• TASK GOAL
How many lines of the entries below include the word "transform"? Answer with the number alone.

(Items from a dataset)
========================================

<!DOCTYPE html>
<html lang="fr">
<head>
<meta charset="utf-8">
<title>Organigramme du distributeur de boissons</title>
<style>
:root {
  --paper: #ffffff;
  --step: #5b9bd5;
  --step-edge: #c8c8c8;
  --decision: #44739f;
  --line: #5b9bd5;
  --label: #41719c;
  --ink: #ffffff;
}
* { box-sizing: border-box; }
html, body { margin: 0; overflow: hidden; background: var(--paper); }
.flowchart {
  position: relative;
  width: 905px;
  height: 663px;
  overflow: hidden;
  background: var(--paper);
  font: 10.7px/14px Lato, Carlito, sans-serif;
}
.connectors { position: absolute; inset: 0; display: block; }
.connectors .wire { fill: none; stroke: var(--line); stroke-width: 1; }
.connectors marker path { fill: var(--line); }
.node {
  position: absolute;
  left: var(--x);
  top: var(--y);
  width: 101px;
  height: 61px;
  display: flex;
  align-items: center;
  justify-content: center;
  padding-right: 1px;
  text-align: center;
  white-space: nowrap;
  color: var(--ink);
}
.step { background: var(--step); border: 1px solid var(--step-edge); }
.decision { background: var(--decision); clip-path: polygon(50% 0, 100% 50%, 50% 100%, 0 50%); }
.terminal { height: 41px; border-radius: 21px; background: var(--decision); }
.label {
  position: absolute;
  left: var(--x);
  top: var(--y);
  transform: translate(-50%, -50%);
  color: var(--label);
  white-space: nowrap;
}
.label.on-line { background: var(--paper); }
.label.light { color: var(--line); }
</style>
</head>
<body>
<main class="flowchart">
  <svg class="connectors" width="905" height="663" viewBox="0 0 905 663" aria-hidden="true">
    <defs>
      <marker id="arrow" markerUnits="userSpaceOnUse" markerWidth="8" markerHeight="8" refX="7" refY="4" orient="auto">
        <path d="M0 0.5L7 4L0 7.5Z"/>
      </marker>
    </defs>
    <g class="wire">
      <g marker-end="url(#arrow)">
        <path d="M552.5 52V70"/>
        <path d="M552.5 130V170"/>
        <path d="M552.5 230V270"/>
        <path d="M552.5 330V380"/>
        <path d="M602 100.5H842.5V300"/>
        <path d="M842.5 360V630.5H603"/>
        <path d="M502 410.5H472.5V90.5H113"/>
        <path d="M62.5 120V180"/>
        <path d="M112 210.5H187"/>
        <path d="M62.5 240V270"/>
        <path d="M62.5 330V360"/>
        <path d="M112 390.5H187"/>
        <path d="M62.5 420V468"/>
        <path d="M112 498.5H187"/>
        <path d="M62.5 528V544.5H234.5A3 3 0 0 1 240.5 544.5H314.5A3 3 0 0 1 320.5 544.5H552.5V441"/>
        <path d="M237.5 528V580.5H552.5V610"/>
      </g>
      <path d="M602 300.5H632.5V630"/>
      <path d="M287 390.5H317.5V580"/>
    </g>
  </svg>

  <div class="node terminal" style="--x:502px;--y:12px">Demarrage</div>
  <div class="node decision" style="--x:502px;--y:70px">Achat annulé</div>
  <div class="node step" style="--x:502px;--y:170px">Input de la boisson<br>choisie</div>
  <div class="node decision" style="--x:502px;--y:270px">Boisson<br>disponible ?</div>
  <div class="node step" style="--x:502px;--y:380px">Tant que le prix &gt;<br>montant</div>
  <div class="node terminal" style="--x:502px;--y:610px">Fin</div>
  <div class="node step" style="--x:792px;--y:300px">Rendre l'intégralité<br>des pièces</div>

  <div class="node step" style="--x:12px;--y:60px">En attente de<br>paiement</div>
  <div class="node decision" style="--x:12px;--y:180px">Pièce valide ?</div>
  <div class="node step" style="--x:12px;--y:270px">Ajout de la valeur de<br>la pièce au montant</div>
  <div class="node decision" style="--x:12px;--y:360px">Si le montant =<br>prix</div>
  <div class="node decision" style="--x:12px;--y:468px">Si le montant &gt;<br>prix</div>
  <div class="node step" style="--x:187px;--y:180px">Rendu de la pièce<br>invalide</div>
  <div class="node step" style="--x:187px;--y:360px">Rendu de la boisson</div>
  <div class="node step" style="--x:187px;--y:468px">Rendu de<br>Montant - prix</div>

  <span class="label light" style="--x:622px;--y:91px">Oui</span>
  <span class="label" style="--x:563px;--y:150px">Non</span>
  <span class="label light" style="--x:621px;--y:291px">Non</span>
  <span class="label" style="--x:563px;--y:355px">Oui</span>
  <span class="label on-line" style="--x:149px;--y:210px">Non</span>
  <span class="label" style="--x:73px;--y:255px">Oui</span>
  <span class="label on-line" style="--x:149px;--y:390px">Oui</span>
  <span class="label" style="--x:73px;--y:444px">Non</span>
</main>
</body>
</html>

========================================

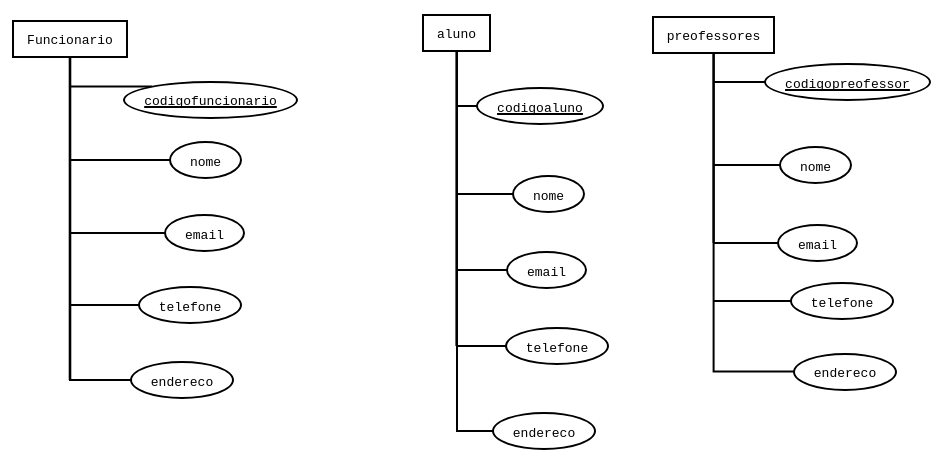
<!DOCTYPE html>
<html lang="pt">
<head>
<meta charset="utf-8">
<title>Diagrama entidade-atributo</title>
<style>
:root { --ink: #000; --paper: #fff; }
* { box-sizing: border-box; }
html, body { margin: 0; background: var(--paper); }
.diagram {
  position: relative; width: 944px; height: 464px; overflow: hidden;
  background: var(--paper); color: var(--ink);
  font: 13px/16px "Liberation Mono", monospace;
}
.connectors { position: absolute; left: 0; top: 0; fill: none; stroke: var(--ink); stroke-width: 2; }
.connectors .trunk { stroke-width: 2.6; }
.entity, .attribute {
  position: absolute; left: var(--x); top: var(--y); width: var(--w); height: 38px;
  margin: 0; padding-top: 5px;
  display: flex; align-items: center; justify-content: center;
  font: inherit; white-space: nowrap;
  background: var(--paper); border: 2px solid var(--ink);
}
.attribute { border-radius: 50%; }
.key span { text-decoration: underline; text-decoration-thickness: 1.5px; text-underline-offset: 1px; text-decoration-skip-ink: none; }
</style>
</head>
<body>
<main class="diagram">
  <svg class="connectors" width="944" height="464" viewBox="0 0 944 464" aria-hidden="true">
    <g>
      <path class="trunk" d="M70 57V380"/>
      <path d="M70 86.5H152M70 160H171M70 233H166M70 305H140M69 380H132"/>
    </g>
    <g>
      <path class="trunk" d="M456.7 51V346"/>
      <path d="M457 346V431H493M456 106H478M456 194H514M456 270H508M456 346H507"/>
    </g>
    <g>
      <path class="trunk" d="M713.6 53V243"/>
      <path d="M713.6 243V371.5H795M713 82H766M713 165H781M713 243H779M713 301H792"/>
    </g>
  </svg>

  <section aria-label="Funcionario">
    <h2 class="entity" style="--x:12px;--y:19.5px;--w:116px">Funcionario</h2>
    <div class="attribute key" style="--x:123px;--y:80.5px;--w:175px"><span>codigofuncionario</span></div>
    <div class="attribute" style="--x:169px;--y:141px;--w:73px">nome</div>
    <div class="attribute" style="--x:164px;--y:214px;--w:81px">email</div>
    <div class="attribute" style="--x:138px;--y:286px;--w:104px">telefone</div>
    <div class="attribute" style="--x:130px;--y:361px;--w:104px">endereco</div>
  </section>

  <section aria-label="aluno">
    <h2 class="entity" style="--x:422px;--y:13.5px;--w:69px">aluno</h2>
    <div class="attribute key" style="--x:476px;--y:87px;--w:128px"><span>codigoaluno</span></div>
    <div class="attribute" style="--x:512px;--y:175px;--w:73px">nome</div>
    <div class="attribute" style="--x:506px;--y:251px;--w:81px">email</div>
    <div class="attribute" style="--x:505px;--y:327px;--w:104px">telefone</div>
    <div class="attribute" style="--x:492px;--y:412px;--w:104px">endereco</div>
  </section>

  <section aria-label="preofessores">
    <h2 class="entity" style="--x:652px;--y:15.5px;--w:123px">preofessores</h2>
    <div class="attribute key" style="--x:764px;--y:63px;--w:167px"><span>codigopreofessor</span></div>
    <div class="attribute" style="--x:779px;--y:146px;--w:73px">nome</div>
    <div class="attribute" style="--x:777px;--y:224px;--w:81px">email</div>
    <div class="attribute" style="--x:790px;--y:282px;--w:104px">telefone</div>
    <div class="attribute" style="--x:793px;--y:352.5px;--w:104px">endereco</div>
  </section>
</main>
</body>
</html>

========================================

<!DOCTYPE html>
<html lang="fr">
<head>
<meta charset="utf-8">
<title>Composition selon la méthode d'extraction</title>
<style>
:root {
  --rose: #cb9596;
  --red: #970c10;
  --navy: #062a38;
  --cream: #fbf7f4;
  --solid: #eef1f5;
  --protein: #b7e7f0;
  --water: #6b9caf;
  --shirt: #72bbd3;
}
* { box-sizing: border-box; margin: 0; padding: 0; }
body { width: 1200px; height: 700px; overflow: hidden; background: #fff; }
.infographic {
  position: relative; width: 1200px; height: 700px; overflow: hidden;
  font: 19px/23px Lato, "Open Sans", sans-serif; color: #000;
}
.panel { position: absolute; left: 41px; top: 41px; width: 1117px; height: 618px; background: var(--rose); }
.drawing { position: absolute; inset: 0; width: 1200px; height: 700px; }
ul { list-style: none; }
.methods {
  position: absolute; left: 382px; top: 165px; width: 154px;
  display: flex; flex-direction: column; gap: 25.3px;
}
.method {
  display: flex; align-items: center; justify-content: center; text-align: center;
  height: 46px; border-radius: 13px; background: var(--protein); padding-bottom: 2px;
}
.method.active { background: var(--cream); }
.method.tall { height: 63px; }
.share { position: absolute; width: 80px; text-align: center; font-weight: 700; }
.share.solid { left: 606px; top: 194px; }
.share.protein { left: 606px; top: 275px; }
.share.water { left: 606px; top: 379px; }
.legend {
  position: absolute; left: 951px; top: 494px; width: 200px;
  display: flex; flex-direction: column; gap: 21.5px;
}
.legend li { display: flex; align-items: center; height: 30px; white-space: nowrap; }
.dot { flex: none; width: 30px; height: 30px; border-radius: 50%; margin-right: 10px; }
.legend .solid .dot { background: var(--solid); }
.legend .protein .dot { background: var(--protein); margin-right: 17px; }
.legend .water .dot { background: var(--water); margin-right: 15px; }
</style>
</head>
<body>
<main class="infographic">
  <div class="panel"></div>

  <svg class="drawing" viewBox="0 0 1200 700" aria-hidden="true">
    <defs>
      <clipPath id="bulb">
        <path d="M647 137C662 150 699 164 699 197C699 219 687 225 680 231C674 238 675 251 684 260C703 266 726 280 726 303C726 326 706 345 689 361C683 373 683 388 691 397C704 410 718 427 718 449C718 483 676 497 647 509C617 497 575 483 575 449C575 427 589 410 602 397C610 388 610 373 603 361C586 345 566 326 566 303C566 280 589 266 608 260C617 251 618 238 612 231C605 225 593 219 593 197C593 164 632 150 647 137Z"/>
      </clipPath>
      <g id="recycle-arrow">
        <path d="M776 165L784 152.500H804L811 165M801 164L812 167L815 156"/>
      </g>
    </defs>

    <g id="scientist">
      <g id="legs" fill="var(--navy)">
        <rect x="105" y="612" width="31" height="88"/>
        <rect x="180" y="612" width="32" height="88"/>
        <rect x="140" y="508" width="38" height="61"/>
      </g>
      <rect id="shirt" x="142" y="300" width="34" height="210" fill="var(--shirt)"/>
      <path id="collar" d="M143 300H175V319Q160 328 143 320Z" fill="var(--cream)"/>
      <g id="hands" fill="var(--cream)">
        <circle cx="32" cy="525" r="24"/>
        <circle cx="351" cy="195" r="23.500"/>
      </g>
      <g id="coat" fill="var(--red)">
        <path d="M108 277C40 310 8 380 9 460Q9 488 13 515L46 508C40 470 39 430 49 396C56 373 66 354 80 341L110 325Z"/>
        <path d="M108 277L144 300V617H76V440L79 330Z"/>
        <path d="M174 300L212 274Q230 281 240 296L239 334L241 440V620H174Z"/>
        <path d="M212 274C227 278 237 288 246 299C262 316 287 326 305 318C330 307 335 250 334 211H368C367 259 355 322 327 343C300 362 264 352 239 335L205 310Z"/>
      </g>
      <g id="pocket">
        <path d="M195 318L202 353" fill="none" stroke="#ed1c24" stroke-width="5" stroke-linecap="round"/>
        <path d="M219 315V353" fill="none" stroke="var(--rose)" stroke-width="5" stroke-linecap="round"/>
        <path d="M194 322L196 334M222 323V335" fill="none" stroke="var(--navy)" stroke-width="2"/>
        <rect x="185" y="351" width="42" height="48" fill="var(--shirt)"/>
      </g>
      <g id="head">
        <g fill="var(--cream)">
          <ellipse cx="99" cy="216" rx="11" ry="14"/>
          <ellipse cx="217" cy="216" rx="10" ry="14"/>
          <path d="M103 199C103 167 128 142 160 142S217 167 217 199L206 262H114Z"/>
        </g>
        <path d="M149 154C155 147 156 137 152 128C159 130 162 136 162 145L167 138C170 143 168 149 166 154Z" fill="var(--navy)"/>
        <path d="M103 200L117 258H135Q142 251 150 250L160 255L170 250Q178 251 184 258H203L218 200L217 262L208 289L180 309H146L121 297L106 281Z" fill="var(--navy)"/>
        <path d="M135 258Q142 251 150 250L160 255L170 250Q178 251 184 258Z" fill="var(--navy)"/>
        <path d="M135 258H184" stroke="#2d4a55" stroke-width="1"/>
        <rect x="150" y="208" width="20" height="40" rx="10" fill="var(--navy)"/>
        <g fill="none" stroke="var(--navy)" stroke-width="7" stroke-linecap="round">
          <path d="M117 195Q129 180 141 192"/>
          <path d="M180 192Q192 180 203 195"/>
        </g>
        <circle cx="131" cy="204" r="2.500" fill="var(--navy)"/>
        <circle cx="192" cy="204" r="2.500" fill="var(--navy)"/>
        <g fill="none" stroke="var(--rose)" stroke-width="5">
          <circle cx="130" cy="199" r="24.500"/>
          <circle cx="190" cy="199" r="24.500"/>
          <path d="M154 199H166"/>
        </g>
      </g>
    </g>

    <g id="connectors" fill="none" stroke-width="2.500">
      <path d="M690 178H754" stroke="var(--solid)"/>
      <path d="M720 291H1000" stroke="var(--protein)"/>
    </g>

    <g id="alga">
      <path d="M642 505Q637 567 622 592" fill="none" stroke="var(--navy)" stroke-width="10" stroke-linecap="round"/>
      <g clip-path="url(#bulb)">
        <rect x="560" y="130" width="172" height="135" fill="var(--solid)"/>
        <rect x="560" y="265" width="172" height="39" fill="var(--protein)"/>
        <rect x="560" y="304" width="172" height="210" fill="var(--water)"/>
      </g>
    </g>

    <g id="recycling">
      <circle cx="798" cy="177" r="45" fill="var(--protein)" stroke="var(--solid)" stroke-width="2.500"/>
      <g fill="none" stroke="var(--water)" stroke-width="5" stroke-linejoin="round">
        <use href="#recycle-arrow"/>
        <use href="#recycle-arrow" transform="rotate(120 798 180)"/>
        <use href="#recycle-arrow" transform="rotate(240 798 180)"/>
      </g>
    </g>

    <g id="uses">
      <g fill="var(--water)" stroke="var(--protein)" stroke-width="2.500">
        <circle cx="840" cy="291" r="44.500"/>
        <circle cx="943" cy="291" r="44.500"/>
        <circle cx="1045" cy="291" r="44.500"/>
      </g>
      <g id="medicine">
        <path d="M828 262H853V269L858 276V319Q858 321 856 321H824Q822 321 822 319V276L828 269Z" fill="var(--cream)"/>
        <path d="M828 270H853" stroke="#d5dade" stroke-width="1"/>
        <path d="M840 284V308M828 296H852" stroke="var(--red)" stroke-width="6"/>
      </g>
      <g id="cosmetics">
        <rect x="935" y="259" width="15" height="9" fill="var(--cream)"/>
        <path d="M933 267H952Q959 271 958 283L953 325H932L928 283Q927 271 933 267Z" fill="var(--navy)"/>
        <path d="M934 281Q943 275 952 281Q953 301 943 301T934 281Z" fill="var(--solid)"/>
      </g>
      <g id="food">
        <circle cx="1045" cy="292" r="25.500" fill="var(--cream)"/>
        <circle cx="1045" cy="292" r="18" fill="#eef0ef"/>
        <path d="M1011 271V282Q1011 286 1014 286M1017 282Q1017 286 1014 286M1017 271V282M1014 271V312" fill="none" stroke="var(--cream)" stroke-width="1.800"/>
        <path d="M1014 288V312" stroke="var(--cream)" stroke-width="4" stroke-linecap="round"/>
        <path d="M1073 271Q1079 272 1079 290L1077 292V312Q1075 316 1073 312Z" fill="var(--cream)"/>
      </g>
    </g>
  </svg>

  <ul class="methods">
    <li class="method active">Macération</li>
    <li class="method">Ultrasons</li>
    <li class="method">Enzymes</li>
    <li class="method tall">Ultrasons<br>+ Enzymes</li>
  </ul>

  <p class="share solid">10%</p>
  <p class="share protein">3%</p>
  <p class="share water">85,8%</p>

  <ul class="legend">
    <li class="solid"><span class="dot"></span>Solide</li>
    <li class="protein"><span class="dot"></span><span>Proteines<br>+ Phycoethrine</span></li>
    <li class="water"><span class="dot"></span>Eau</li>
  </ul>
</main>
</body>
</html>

========================================

• WRITTEN ANSWER
3